   He took a deep breath and steeled himself, unhooked the latch… There was a sudden and loud knock on the door.

© Hugo Oddlane, 2014

#TuesdaySerial – No Longer Alive, p2

The News.

At the end of the movie all of the actors were smiling, looking generally satisfied and the villain had been carted off in a cop car. Jack deduced that it must have been a happy ending. He reached for the remote, turned off the DVD-player and started flipping through the channels. He had almost given up hope of finding something interesting when he finally reached a channel that showed the news. The images were violent and gruesome. Jack grimaced in disgust. He didn’t get it. The act of using violence against another person was both horrifying and childish to him. And this kind of gang violence was really getting out of hand.

   Jack felt both sad and blessed as he watched the violence on the news unfold, sad because so many people had been left behind by society, and blessed because he could provide a safe and stable home for his daughter, far away from the violent suburbs he himself had grown up in. Both of his parents had been cops, working in the same neighborhood they lived in. It had been fine for the most part. They were fair cops and well-respected, but they lived by the code that the only way to beat violence was with violence, an eye for an eye, all the way to the bottom.
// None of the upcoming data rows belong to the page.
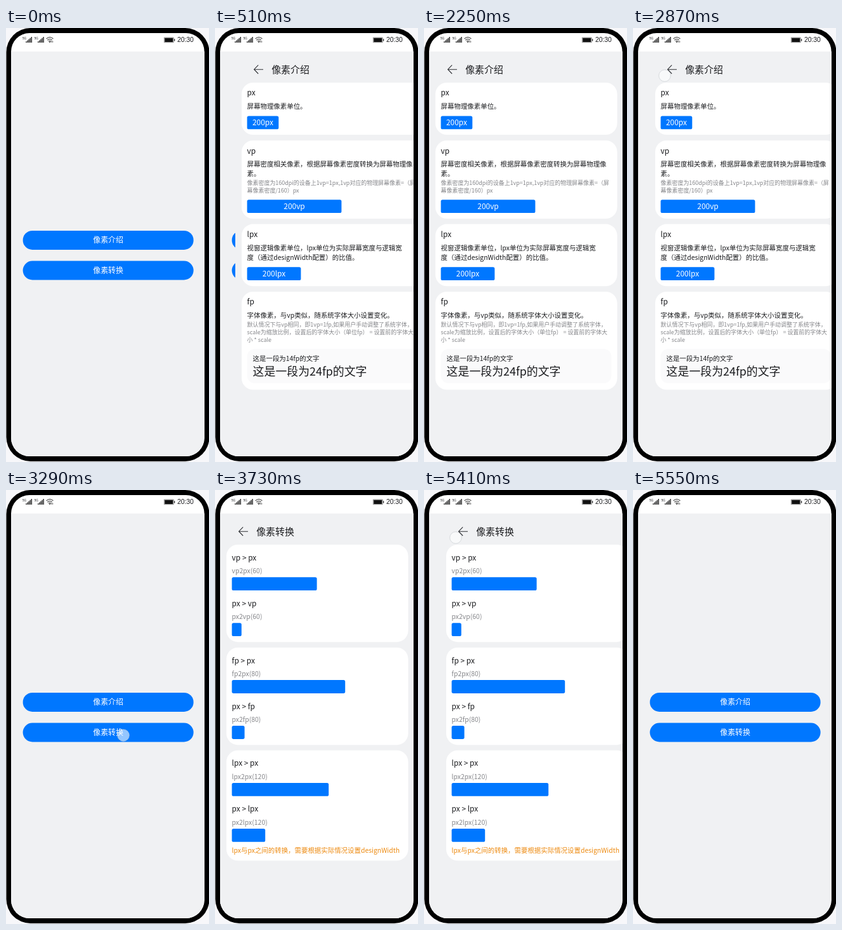
These frames come from a looping animation (320 px wide and 683 px high, 5910 ms). An HTML page:

```html
<!DOCTYPE html>
<html lang="zh-CN">
<head>
<meta charset="utf-8">
<title>像素</title>
<style>
  html, body { margin: 0; width: 100%; height: 100%; overflow: hidden; background: #f7f7fa; }
  svg { display: block; width: 320px; height: 683px; }
  text {
    font-family: "Noto Sans CJK SC", "Noto Sans CJK", sans-serif;
    fill: #1b1c1f;
    white-space: pre;
    text-spacing-trim: space-all;
  }
  .medium { font-weight: 500; }
  .note { fill: #85868a; }
  .warn { fill: #ed8a10; }
  .light { fill: #fff; }
  .clock { font-family: "Liberation Sans", Arial, sans-serif; }
</style>
</head>
<body>
<svg viewBox="0 0 320 683">
  <defs>
    <clipPath id="screen"><rect x="8" y="8" width="304.7" height="666" rx="29"/></clipPath>
  </defs>
  <rect x="0.5" width="320" height="682" rx="38"/>
  <g clip-path="url(#screen)">
    <rect width="320" height="683" fill="#fff"/>
    <g id="home"></g>
    <g id="intro"></g>
    <g id="convert"></g>
    <g id="status"></g>
    <circle id="touch" r="9.3" fill="#fff" fill-opacity=".58" stroke="#c4c8ce" stroke-opacity=".6"/>
  </g>
</svg>
<script>
const BLUE = '#0077ff';
const PAGE = '#f0f1f3';
const SIZE = { xs: 8.96, s: 10.45, m: 11.94, l: 14.92, xl: 17.9 };
const $ = id => document.getElementById(id);

const rect = (x, y, w, h, r, fill) =>
  `<rect x="${x}" y="${y}" width="${w}" height="${h}" rx="${r}" fill="${fill}"/>`;
const text = (x, y, size, str, cls = '', anchor = 'start') =>
  `<text x="${x}" y="${y}" font-size="${size}" class="${cls}" text-anchor="${anchor}">${str.replace(/>/g, '&gt;')}</text>`;
const path = (d, color, width) =>
  `<path d="${d}" fill="none" stroke="${color}" stroke-width="${width}"/>`;

const backdrop = rect(8, 37, 305, 640, 0, PAGE);
const card = (y, bottom) => rect(18, y, 286.5, bottom - y, 18, '#fff');
const bar = (y, w, label) => rect(26.6, y, w, 20.8, 2.6, BLUE) +
  (label ? text(26.6 + w / 2, y + 14.7, SIZE.m, label, 'light medium', 'middle') : '');
const header = title =>
  path('M44.2 58.4L37.6 65.2L44.2 72M37.6 65.2H52', '#303236', 1.1) +
  text(65.2, 70.7, SIZE.l, title, 'medium');
const lines = (size, cls, rows) =>
  rows.map(([y, str]) => text(26.6, y, size, str, cls)).join('');

function buildHome() {
  const button = (y, label) => rect(26.6, y, 269, 30, 15, BLUE) +
    text(161.1, y + 19.3, SIZE.m, label, 'light medium', 'middle');
  return backdrop + button(318.9, '像素介绍') + button(366.5, '像素转换');
}

function buildIntro() {
  return backdrop + header('像素介绍') +
    card(86, 168) + card(177, 300) + card(308.6, 406.3) + card(415, 569.3) +
    lines(SIZE.m, 'medium', [[106.3, 'px'], [197.5, 'vp'], [329, 'lpx'], [435.3, 'fp']]) +
    lines(SIZE.s, '', [
      [127, '屏幕物理像素单位。'],
      [218, '屏幕密度相关像素，根据屏幕像素密度转换为屏幕物理像'],
      [233.4, '素。'],
      [349.5, '视窗逻辑像素单位，lpx单位为实际屏幕宽度与逻辑宽'],
      [364.8, '度（通过designWidth配置）的比值。'],
      [456, '字体像素，与vp类似，随系统字体大小设置变化。'],
    ]) +
    lines(SIZE.xs, 'note', [
      [247, '像素密度为160dpi的设备上1vp=1px,1vp对应的物理屏幕像素=（屏'],
      [259, '幕像素密度/160）px'],
      [470, '默认情况下与vp相同，即1vp=1fp,如果用户手动调整了系统字体，'],
      [481.8, 'scale为缩放比例，设置后的字体大小（单位fp） = 设置前的字体大'],
      [493.6, '小 * scale'],
    ]) +
    bar(138.5, 49.7, '200px') + bar(270.2, 148.8, '200vp') + bar(376.3, 84.8, '200lpx') +
    rect(26.6, 505, 268.8, 54, 12, '#fafafb') +
    text(35.6, 523.8, SIZE.s, '这是一段为14fp的文字') +
    text(35.6, 547.3, SIZE.xl, '这是一段为24fp的文字', 'medium');
}

function buildConvert() {
  const rows = [
    ['vp', 'px', 60, 134], ['px', 'vp', 60, 15.2],
    ['fp', 'px', 80, 178.6], ['px', 'fp', 80, 20],
    ['lpx', 'px', 120, 152.6], ['px', 'lpx', 120, 52.6],
  ];
  const body = rows.map(([from, to, n, w], i) => {
    const y = 86 + Math.floor(i / 2) * 161.9 + (i % 2) * 72;
    return text(26.6, y + 24.6, SIZE.m, `${from} > ${to}`, 'medium') +
      text(26.6, y + 45.4, SIZE.s, `${from}2${to}(${n})`, 'note') +
      bar(y + 51.2, w);
  }).join('');
  return backdrop + header('像素转换') +
    card(86, 239.2) + card(247.9, 401.2) + card(409.7, 583.3) + body +
    text(26.6, 571.3, SIZE.s, 'lpx与px之间的转换，需要根据实际情况设置designWidth', 'warn');
}

function buildStatus() {
  const signal = x => {
    let out = text(x, 17.8, 4.6, '5G', 'clock medium');
    for (let i = 0; i < 5; i++) {
      const h = 1.8 + i * 1.8;
      out += rect(x + 5.2 + i * 2.1, 23 - h, 1.4, h, 0, '#222');
    }
    return out;
  };
  return signal(26) + signal(44.8) +
    path('M63.6 16.9Q69 12.2 74.4 16.9M65.4 19Q69 16 72.6 19M67.2 21Q69 19.6 70.8 21', '#222', 1.1) +
    '<circle cx="69" cy="22.3" r=".9" fill="#222"/>' +
    path('M71.6 22.6V20.6M73.6 22.6V20.6', '#222', 0.9) +
    path('M249.3 15H264.2V22.7H249.3Z', '#777', 0.8) +
    rect(250.2, 15.8, 13.1, 6.1, 0.5, '#111') +
    rect(264.9, 17.2, 1.4, 3.4, 0.5, '#333') +
    text(269.9, 22.3, 10.4, '20:30', 'clock');
}

$('home').innerHTML = buildHome();
$('intro').innerHTML = buildIntro();
$('convert').innerHTML = buildConvert();
$('status').innerHTML = buildStatus();

// Each step: start time, visible page, its x offset, touch point
const LOOP = 5910;
const BACK = [50, 75];
const STEPS = [
  [0],
  [250, null, 0, [185, 339]],
  [440, 'intro', 110],
  [500, 'intro', 24],
  [560, 'intro', 5],
  [630, 'intro', 0],
  [2740, 'intro', 0, BACK],
  [2870, 'intro', 17, BACK],
  [2930],
  [3230, null, 0, [185, 386]],
  [3370, 'convert', 24],
  [3430, 'convert', 0],
  [5150, 'convert', 0, BACK],
  [5350, 'convert', 17, BACK],
  [5420],
];

function draw(t) {
  const [, page, shift = 0, touch] = STEPS.filter(s => s[0] <= t).pop();
  for (const id of ['intro', 'convert']) {
    $(id).style.display = id === page ? '' : 'none';
    $(id).setAttribute('transform', `translate(${shift} 0)`);
  }
  $('touch').style.display = touch ? '' : 'none';
  if (touch) $('touch').setAttribute('transform', `translate(${touch})`);
}

const start = performance.now();
function tick() {
  draw((performance.now() - start) % LOOP);
  requestAnimationFrame(tick);
}
tick();
</script>
</body>
</html>
```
   Jack hadn’t agreed with his parents. He refused the idea of violence as a force of good. So he had bunkered down and sweated through school, all the way to an internship at a fairly good hospital. He had been a doctor for a good long time now. Saved more lives than he had lost, so that was good. His parents lived outside the city now, in a house he had bought them when they retired. They always told him how proud they were, but in his heart, Jack knew that they would much rather he’d been a cop like them, fighting fire with fire, and not become some soft-hearted doctor without grit or guts.

   His dad had taught him to shoot as a kid. Jack had been dragged out to the range once a week until he had turned eighteen and his father told Jack that he was a man now and could make his own decisions. In that same moment Jack decided to never fire a gun again.
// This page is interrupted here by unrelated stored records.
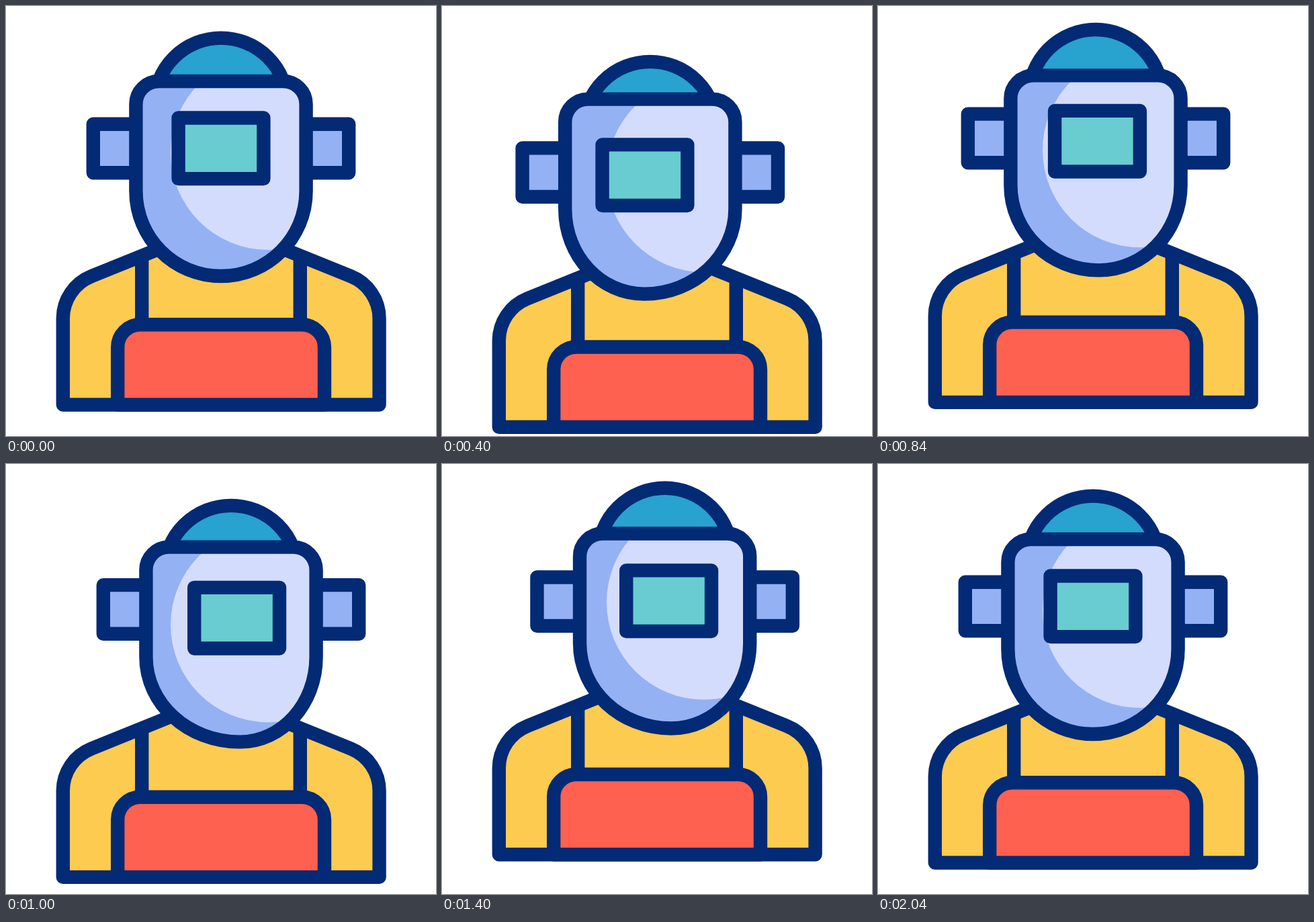
Write an HTML page with a canvas that moves like this. It is 640x640 px and loops after 2520 ms.

```html
<!DOCTYPE html>
<html lang="en">
<head>
<meta charset="utf-8">
<title>Welder</title>
<style>
html, body { margin: 0; width: 100%; height: 100%; overflow: hidden; background: #fff; }
canvas { display: block; width: 100vw; height: 100vh; object-fit: contain; }
</style>
</head>
<body>
<canvas id="stage" width="640" height="640"></canvas>
<script>
const ctx = document.getElementById('stage').getContext('2d');
const LOOP = 2520, STEP = 40, MOVE_END = 2040;
const END_LEG = 360, LEG = 320;
const NAVY = '#032a75', BLUE = '#94b1f4', LIGHT = '#d3dcfd', SKY = '#28a2ce',
      TEAL = '#68ccd0', YELLOW = '#fdcb50', RED = '#ff6150';

const clamp = (v, lo, hi) => Math.min(hi, Math.max(lo, v));

function ease(t, from, to) {
  const u = clamp((t - from) / (to - from), 0, 1);
  return u * u * (3 - 2 * u);
}

// Down-and-up swing through `count` alternating peaks, starting and ending at rest.
function swing(t, lag, count, size, bias = 0) {
  const peak = n => n < 0 || n >= count ? 0 : bias + (n % 2 ? -1 : 1) * size(n);
  const s = t - lag;
  const n = clamp(Math.floor((s - END_LEG + LEG) / LEG), 0, count);
  const from = n ? END_LEG + LEG * (n - 1) : 0;
  const span = n === 0 || n === count ? END_LEG : LEG;
  return peak(n - 1) + (peak(n) - peak(n - 1)) * ease(s, from, from + span);
}

const fade = (amp, ratio) => n => amp * ratio ** n;

const bodyY  = t => swing(t, 0, 4, n => 36 - 7.3 * n);
const domeY  = t => swing(t, 40, 5, fade(36.3, 0.685), -1);
const maskY  = t => swing(t, 40, 5, fade(26.6, 0.7));
const visorY = t => swing(t, 50, 5, fade(37, 0.68), 3);
const earY   = t => swing(t, 60, 5, fade(38.5, 0.5), -2.5);

// The head looks left, then right, then back to the middle.
const turn = (t, left, right, lead = 0) =>
  left * ease(t, 0, 490) +
  (right - left) * ease(t, 540 - lead, 1140 - lead) -
  right * ease(t, 1190, 1680);

const headX  = t => turn(t, -11.2, 19.2);
const visorX = t => turn(t, -19.8, 29.1, 15);
const chinX  = t => turn(t, -21, 34.5, 15);

function paint(path, fill) {
  if (fill) {
    ctx.fillStyle = fill;
    ctx.fill(path);
  }
  ctx.stroke(path);
}

function box(x, y, w, h, fill) {
  const p = new Path2D();
  p.rect(x, y, w, h);
  paint(p, fill);
}

function torsoPath() {
  const p = new Path2D();
  p.moveTo(84.8, 593.5);
  p.arcTo(84.8, 419.4, 262, 347.7, 67.6);
  p.lineTo(262, 347.7);
  p.lineTo(378.4, 347.7);
  p.arcTo(555.6, 419.4, 555.6, 593.5, 67.6);
  p.lineTo(555.6, 593.5);
  p.closePath();
  return p;
}

function strapsPath() {
  const p = new Path2D();
  for (const x of [202.2, 437.8]) {
    p.moveTo(x, 374);
    p.lineTo(x, 474);
  }
  return p;
}

function apronPath() {
  const p = new Path2D();
  p.moveTo(166.2, 593.5);
  p.arcTo(166.2, 474.3, 320, 474.3, 33.5);
  p.arcTo(474, 474.3, 474, 593.5, 33.5);
  p.lineTo(474, 593.5);
  p.closePath();
  return p;
}

const torso = torsoPath(), straps = strapsPath(), apron = apronPath();

function drawBody(dy) {
  ctx.save();
  ctx.translate(0, dy);
  paint(torso, YELLOW);
  paint(straps);
  paint(apron, RED);
  ctx.restore();
}

function maskPath(dx, dy, chin) {
  const l = 193.4 + dx, r = 446.6 + dx, top = 112 + dy, side = 275.3 + dy,
        low = 402 + dy, cx = 320 + chin, round = 0.553;
  const bend = side + (low - side) * round;
  const p = new Path2D();
  p.moveTo(l, side);
  p.arcTo(l, top, r, top, 34);
  p.arcTo(r, top, r, side, 34);
  p.lineTo(r, side);
  p.bezierCurveTo(r, bend, cx + (r - cx) * round, low, cx, low);
  p.bezierCurveTo(cx + (l - cx) * round, low, l, bend, l, side);
  p.closePath();
  return p;
}

function drawHead(t, shineY) {
  const dx = headX(t);

  for (const x of [129.8, 440.2]) box(x + dx, 175.7 + earY(t), 70, 72.6, BLUE);

  const dome = new Path2D();
  dome.arc(320 + dx, 146.6 + domeY(t), 99, 0, Math.PI * 2);
  paint(dome, SKY);

  const mask = maskPath(dx, maskY(t), chinX(t));
  ctx.fillStyle = BLUE;
  ctx.fill(mask);
  ctx.save();
  ctx.clip(mask);
  ctx.fillStyle = LIGHT;
  ctx.beginPath();
  ctx.arc(390, 218 + shineY, 145, 0, Math.PI * 2);
  ctx.fill();
  ctx.restore();
  ctx.stroke(mask);

  box(256.6 + visorX(t), 166.5 + visorY(t), 126.8, 90.6, TEAL);
}

function draw(t) {
  ctx.fillStyle = '#fff';
  ctx.fillRect(0, 0, 640, 640);
  ctx.strokeStyle = NAVY;
  ctx.lineWidth = 20.4;
  ctx.lineJoin = 'round';
  const dy = bodyY(t);
  drawBody(dy);
  drawHead(t, dy);
}

const start = performance.now();
function tick() {
  const t = (performance.now() - start) % LOOP;
  draw(Math.min(Math.floor(t / STEP) * STEP, MOVE_END));
  requestAnimationFrame(tick);
}
tick();
</script>
</body>
</html>
```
   The news flipped through a couple of clips, all with violent and gruesome images. Jack felt his stomach turn and try to somersault. He had never seen anything quite like this on the news. It reminded him of bad horror movies, the kind he had liked as a kid. The images were raw and uncensored. Fear rolled over him like a cold black wave, he recognized the scenes. It was here in the city, every one of the clip the news rolled through where from different parts of the city. The scene switched again, Jack put his hand to his mouth and gasped, this one wasn’t far away, down the block by the memorial park, and he could almost see it from his window if he wanted to. He didn’t. Four bright red letters burned on the screen, ‘LIVE’.

To be continued.
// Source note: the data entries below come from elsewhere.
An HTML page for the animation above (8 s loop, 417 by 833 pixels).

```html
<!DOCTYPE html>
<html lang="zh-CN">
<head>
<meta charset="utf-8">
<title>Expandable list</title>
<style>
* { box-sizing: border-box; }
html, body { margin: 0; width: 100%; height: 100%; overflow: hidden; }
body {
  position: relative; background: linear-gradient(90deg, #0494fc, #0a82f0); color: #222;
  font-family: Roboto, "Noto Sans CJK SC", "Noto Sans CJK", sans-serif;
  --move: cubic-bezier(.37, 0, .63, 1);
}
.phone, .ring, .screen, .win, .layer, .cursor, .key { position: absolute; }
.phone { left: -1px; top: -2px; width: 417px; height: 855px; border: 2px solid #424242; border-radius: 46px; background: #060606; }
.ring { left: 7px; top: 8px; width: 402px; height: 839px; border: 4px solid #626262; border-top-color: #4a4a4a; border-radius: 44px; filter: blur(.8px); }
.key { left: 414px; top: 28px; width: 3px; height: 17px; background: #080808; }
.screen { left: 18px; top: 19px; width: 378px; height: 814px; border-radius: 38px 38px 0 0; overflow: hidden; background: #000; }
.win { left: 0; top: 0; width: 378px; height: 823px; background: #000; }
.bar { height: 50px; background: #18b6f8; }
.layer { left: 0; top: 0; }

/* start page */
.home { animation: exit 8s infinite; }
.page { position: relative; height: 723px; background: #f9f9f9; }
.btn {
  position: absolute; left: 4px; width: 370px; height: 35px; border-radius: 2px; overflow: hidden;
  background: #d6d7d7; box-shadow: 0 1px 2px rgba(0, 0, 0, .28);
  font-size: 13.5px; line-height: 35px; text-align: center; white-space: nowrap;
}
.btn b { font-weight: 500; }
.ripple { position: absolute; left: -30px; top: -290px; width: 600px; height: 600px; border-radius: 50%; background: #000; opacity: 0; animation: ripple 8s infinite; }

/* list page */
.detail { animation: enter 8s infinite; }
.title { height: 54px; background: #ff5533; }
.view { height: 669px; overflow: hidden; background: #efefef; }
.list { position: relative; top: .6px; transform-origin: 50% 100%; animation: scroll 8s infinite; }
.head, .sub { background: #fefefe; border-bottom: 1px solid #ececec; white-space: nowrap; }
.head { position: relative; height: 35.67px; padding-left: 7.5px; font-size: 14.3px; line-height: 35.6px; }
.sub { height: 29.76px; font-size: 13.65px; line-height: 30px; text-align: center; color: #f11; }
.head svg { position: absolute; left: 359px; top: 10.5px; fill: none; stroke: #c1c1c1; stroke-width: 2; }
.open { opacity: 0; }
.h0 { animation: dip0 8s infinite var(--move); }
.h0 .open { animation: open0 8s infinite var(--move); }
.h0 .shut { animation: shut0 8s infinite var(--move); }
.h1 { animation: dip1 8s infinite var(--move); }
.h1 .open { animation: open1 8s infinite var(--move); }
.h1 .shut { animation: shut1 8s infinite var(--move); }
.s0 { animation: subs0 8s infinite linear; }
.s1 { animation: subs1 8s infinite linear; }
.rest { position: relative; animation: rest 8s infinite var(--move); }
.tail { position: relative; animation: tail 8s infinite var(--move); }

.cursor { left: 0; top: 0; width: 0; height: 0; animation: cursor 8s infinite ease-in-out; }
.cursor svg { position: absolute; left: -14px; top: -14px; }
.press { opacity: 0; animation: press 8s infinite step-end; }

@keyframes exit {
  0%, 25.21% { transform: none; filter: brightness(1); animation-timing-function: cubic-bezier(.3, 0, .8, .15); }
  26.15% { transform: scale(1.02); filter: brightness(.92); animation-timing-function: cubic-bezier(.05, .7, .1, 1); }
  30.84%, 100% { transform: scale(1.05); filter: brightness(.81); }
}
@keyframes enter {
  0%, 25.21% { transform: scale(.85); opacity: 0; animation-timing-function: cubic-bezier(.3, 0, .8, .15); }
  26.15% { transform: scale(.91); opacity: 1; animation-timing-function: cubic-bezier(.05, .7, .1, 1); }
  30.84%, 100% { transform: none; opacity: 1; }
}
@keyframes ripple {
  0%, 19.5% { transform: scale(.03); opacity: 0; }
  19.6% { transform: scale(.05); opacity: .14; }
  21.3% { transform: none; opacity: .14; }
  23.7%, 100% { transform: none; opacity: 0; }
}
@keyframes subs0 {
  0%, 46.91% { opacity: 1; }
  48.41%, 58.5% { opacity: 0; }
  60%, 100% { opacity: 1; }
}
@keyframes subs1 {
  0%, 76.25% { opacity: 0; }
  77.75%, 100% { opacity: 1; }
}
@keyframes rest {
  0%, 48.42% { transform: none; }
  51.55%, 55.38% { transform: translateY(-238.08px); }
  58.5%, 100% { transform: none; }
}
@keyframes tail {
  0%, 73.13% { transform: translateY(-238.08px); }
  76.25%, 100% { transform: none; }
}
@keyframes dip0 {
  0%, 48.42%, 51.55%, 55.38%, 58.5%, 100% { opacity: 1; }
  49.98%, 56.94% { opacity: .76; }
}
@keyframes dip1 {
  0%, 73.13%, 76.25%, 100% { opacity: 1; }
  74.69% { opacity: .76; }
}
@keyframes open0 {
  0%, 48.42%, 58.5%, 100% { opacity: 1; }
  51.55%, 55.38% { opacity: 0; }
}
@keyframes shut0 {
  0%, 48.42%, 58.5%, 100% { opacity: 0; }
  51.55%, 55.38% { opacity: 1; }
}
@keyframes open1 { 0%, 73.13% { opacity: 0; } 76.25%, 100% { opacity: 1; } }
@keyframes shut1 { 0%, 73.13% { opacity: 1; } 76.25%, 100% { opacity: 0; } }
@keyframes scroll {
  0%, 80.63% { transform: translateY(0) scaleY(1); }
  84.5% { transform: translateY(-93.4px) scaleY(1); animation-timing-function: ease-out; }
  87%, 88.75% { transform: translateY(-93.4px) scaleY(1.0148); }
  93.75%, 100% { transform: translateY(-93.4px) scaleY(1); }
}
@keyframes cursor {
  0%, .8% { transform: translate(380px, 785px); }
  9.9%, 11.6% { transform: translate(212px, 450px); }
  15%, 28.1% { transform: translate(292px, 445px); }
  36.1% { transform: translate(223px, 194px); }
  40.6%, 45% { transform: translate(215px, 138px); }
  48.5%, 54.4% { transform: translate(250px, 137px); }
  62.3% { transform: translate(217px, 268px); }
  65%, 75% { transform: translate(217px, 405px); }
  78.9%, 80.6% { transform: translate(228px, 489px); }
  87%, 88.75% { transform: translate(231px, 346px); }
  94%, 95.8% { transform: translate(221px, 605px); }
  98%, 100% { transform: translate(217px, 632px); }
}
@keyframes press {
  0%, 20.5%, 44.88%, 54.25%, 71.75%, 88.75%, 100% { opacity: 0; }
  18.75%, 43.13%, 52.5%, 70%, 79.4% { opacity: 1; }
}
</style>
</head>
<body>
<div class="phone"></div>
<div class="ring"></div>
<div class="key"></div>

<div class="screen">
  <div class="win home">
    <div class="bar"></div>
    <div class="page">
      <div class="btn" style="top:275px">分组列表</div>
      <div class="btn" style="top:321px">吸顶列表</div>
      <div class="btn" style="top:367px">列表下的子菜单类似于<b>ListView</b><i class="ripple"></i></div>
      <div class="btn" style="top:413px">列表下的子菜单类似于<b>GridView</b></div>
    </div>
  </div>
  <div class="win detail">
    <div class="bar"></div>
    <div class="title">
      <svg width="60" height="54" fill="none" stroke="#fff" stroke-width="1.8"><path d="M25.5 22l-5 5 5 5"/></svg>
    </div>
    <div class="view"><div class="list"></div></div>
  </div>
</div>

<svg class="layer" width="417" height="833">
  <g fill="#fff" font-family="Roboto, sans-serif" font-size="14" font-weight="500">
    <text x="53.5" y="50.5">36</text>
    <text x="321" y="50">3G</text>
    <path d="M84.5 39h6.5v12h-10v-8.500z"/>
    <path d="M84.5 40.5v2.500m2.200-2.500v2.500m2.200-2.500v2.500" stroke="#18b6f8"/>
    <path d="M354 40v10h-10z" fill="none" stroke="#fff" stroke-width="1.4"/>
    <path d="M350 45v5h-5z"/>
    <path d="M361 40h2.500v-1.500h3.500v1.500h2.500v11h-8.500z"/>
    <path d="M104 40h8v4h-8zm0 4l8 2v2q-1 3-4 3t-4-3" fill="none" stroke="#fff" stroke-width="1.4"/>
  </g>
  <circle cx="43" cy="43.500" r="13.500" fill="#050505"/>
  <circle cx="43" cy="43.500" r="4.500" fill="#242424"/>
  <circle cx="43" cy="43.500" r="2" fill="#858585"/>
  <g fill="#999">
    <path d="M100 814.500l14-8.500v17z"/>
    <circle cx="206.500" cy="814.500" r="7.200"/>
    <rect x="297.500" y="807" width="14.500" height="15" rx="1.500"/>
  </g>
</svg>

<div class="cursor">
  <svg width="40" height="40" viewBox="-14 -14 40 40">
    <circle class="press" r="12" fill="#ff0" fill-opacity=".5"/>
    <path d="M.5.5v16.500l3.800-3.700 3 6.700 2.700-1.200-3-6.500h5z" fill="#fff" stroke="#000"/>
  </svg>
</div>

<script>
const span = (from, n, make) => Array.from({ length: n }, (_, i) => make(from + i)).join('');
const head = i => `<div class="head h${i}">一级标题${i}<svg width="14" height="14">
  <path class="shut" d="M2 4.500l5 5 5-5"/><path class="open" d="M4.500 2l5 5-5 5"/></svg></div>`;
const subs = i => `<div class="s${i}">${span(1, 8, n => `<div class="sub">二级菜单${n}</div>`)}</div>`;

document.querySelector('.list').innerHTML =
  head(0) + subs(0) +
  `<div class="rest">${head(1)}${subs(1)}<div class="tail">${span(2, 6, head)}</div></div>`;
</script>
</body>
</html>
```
© Hugo Oddlane, 2014

List of episodes for No Longer Alive: http://wp.me/P4cKL8-l